27 December 2012

Something to ponder...

                                                                             --Photo via Bikram Yoga North Texas

So, what is stopping me?

Happy New Year!!


17 December 2012

The Holiday Post -- 2012

This is recycled from last year -- with a few changes...

I know. The holidays are here. Rushing here and there. Looking for just the right gift. Planning the big meal.

Lights and tinsel and food, oh my!

Before all that, however, let's slow down. Take a breath.

It's not about mass consumerism and delayed flights and, "Just one more slice of pie..."

Give me a moment. It won't take very long.

1) If you are traveling, I hope your trip goes well and you get there and back safe and sound.

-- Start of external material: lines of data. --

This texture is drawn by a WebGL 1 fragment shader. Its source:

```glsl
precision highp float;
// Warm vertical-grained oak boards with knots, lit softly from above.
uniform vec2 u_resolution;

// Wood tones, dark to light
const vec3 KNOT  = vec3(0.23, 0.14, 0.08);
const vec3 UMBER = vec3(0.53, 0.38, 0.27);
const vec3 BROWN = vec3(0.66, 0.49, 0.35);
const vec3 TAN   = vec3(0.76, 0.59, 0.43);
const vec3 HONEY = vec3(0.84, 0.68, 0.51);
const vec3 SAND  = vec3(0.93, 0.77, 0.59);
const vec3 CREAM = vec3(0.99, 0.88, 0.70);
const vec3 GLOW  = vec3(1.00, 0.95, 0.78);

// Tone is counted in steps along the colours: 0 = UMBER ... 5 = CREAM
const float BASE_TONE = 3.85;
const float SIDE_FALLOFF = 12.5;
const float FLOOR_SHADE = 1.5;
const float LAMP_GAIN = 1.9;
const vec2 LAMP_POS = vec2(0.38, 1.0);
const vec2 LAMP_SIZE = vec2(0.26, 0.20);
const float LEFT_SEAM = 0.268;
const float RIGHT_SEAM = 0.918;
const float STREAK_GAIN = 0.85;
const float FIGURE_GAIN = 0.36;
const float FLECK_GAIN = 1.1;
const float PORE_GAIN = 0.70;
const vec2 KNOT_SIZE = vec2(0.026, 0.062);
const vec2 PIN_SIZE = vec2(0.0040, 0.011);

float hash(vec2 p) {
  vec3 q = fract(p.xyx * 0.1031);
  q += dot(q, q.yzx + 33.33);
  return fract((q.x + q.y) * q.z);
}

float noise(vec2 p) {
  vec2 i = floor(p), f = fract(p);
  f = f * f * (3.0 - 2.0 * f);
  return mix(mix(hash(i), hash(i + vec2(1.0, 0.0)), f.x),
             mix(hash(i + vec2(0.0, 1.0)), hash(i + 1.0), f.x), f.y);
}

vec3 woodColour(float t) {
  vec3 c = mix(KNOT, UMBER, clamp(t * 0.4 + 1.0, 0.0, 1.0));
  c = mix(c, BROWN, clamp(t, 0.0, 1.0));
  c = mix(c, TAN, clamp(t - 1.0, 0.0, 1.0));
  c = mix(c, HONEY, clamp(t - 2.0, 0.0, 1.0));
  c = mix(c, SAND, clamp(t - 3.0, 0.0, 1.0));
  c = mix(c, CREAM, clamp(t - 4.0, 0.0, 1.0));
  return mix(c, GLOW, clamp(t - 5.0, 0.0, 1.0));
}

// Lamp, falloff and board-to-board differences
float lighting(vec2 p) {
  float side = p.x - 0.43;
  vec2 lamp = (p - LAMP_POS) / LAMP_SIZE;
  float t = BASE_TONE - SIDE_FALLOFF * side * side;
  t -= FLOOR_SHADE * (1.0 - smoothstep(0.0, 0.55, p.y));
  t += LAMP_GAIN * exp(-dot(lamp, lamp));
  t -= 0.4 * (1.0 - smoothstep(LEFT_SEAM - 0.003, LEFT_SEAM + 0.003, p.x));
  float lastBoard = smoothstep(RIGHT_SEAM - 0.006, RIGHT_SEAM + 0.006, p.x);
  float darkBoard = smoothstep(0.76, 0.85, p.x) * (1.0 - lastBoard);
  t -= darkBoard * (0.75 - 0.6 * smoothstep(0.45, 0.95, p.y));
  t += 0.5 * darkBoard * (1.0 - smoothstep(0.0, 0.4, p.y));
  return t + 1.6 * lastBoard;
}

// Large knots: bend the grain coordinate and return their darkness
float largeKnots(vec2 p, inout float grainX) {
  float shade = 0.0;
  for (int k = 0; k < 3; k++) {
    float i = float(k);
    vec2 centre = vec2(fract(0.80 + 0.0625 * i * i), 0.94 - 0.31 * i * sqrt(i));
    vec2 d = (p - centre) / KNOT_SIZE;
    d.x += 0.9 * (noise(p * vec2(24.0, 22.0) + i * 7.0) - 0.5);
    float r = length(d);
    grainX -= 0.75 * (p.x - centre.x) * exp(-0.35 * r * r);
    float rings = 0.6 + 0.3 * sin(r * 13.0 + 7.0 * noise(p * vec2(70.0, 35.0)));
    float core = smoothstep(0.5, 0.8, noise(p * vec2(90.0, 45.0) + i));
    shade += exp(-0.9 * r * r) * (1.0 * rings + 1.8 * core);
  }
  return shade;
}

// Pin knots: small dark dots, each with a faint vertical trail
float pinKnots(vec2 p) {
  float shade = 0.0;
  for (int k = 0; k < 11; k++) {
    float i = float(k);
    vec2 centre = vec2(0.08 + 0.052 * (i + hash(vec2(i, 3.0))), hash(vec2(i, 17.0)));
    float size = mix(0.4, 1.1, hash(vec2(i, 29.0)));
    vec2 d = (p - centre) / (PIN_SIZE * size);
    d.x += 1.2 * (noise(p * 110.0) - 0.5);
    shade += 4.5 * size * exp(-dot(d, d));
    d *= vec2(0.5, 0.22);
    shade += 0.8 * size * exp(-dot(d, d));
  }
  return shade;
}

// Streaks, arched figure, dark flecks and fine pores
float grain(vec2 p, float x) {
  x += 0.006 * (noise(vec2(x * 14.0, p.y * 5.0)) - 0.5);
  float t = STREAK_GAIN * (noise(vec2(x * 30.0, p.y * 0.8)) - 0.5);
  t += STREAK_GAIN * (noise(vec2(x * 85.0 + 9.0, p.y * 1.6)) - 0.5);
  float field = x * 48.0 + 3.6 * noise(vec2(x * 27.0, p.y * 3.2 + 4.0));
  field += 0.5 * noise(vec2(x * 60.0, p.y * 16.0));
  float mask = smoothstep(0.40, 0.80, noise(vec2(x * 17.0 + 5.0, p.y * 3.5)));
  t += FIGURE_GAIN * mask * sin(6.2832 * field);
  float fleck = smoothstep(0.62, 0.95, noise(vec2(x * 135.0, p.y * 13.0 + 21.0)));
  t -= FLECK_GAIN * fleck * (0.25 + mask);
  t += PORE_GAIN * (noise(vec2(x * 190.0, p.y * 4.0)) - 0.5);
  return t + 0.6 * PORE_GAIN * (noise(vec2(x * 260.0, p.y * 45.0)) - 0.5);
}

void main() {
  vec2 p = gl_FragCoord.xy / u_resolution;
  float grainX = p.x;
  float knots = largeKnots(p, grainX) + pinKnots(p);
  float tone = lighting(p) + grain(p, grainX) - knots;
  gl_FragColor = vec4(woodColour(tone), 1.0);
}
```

2) If you are in the military (of any nation) and the holidays find you far away, know that we are truly thankful for the sacrifices you make every day of the year.. Godspeed and I hope you are with your loved ones very soon.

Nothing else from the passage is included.